The company conducted a survey worldwide, including 1,000 participants in Singapore, across eight key aspects of vitality – emotional, environmental, financial, intellectual, occupational, physical, social, and spiritual. The study highlighted a particular concern—that only one in ten (10 per cent) of Singapore respondents displayed a high level of vitality, as opposed to the global average of one in five and lower than the regional (Asia Pacific) average of 14 per cent.
The respondents ranked physical health and having a place where they feel safe and well (38 per cent) at the top of the indicators for vitality, followed by learning new things (37 per cent). Cigna points out that this shows how “elements beyond common notions of health, like environmental and intellectual health,” have become increasingly important to vitality.
Interestingly, less than a third of Singapore respondents (30 per cent) indicated that they possess the skills and tools necessary for living a healthy life. “This gap signals the need for employers and policymakers to better equip people with appropriate resources to stay healthy,” Cigna added.
The study also delved into the connection between vitality and stress, showing a difference between those who say they have high and low vitality. A vast majority (83 per cent) of respondents with high vitality said they have strong emotional or mental health, but only 8 per cent of those with low vitality had the same response.
Furthermore, 93 per cent of those with low vitality said they are stressed, while only 77 per cent of those with high vitality said the same. Overall, 87 per cent of Singapore respondents said they’ve experienced stress, while the global average is 80 per cent.
Sixty per cent of Singapore respondents said that the cost of living crisis is the number one cause of stress.
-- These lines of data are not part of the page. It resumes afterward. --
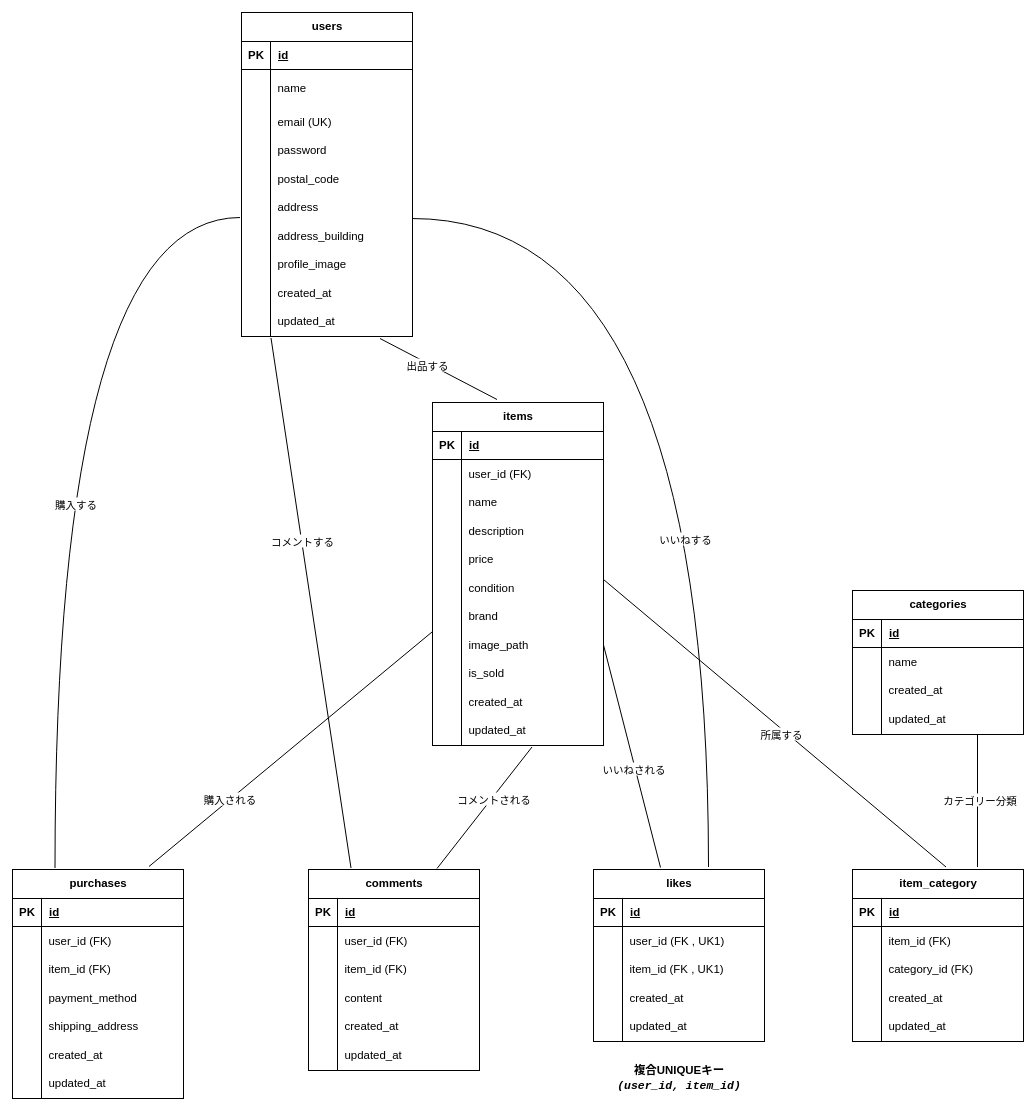
<!DOCTYPE html>
<html lang="ja">
<head>
<meta charset="utf-8">
<title>ER図</title>
<style>
:root { --ink: #000; --paper: #fff; --row: 28.55px; --key: 29px; }
* { box-sizing: border-box; margin: 0; padding: 0; }
html, body { width: 1036px; height: 1109px; overflow: hidden; background: var(--paper); }
.diagram { position: relative; width: 1036px; height: 1109px; overflow: hidden; color: var(--ink); font: 11.45px/1 "Liberation Sans", Arial, sans-serif; }
.relations { position: absolute; left: 0; top: 0; fill: none; stroke: var(--ink); stroke-width: 1; }
.entity { position: absolute; width: 172px; border: 1px solid var(--ink); background: var(--paper); display: flex; flex-direction: column; }
.entity h2 { height: 28px; display: flex; align-items: center; justify-content: center; font-size: inherit; font-weight: 700; }
.primary { height: 29px; display: flex; border: solid var(--ink); border-width: 1px 0; font-weight: 700; }
.primary span { width: var(--key); display: flex; align-items: center; justify-content: center; border-right: 1px solid var(--ink); }
.primary b { display: flex; align-items: center; padding-left: 7px; text-decoration: underline; }
.fields { margin-left: 28px; border-left: 1px solid var(--ink); list-style: none; }
.fields li { height: var(--row); display: flex; align-items: center; padding-left: 6.5px; white-space: nowrap; }
.fields .tall { height: 38px; }
.users { left: 241px; top: 12px; }
.items { left: 432px; top: 402px; }
.categories { left: 852px; top: 590px; }
.purchases { left: 12px; top: 869px; }
.comments { left: 308px; top: 869px; }
.likes { left: 593px; top: 869px; }
.item-category { left: 852px; top: 869px; }
.label { position: absolute; transform: translate(-50%, -50%); background: var(--paper); font: 10.5px/13px "Noto Sans CJK JP", sans-serif; white-space: nowrap; }
.note { position: absolute; left: 593px; top: 1063px; width: 172px; text-align: center; font-weight: 700; line-height: 15px; }
.note p { height: 15px; font-family: "Liberation Sans", "Noto Sans CJK JP", sans-serif; white-space: nowrap; }
.note .columns { font-family: "Liberation Mono", monospace; font-style: italic; }
</style>
</head>
<body>
<main class="diagram">
  <svg class="relations" width="1036" height="1109" viewBox="0 0 1036 1109" aria-hidden="true">
    <path d="M240 217.5Q55 218 55 868"/>
    <path d="M411.5 218.5Q708.5 218 708.5 867"/>
    <path d="M271 338L351 868"/>
    <path d="M380 338.5L497 399.5"/>
    <path d="M432 632L149 866.5"/>
    <path d="M532 747L437 868.5"/>
    <path d="M603.5 645L660.5 867.5"/>
    <path d="M603.5 579.5L946 867"/>
    <path d="M977.5 733V867"/>
  </svg>

  <section class="entity users">
    <h2>users</h2>
    <div class="primary"><span>PK</span><b>id</b></div>
    <ul class="fields">
      <li class="tall">name</li><li>email (UK)</li><li>password</li><li>postal_code</li><li>address</li><li>address_building</li><li>profile_image</li><li>created_at</li><li>updated_at</li>
    </ul>
  </section>

  <section class="entity items">
    <h2>items</h2>
    <div class="primary"><span>PK</span><b>id</b></div>
    <ul class="fields">
      <li>user_id (FK)</li><li>name</li><li>description</li><li>price</li><li>condition</li><li>brand</li><li>image_path</li><li>is_sold</li><li>created_at</li><li>updated_at</li>
    </ul>
  </section>

  <section class="entity categories">
    <h2>categories</h2>
    <div class="primary"><span>PK</span><b>id</b></div>
    <ul class="fields">
      <li>name</li><li>created_at</li><li>updated_at</li>
    </ul>
  </section>

  <section class="entity purchases">
    <h2>purchases</h2>
    <div class="primary"><span>PK</span><b>id</b></div>
    <ul class="fields">
      <li>user_id (FK)</li><li>item_id (FK)</li><li>payment_method</li><li>shipping_address</li><li>created_at</li><li>updated_at</li>
    </ul>
  </section>

  <section class="entity comments">
    <h2>comments</h2>
    <div class="primary"><span>PK</span><b>id</b></div>
    <ul class="fields">
      <li>user_id (FK)</li><li>item_id (FK)</li><li>content</li><li>created_at</li><li>updated_at</li>
    </ul>
  </section>

  <section class="entity likes">
    <h2>likes</h2>
    <div class="primary"><span>PK</span><b>id</b></div>
    <ul class="fields">
      <li>user_id (FK , UK1)</li><li>item_id (FK , UK1)</li><li>created_at</li><li>updated_at</li>
    </ul>
  </section>

  <section class="entity item-category">
    <h2>item_category</h2>
    <div class="primary"><span>PK</span><b>id</b></div>
    <ul class="fields">
      <li>item_id (FK)</li><li>category_id (FK)</li><li>created_at</li><li>updated_at</li>
    </ul>
  </section>

  <span class="label" style="left:76px;top:504px">購入する</span>
  <span class="label" style="left:302.5px;top:541px">コメントする</span>
  <span class="label" style="left:427.5px;top:364.5px">出品する</span>
  <span class="label" style="left:685.5px;top:539px">いいねする</span>
  <span class="label" style="left:230px;top:799px">購入される</span>
  <span class="label" style="left:494px;top:799px">コメントされる</span>
  <span class="label" style="left:634px;top:768.5px">いいねされる</span>
  <span class="label" style="left:781.5px;top:733.5px">所属する</span>
  <span class="label" style="left:980px;top:800px">カテゴリー分類</span>

  <div class="note">
    <p>複合UNIQUEキー</p>
    <p class="columns">(user_id, item_id)</p>
  </div>
</main>
</body>
</html>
Coming in second is uncertainty about the future (41 per cent) and then personal finance (40 per cent).
“In this era of persistent economic uncertainty and evolving work-life dynamics, the challenge for employers and society is not merely adapting to this shift but embracing it as an opportunity to redefine our commitment to our greatest asset – our people. It is imperative that employers offer holistic support that address the full spectrum of employee vitality and regard this as a key part of organizational strategy. Only then can we foster an environment where every employee can thrive and contribute their best every day,” says Raymond Ng, CEO and Country Manager, Cigna Healthcare Singapore and Australia. /TISG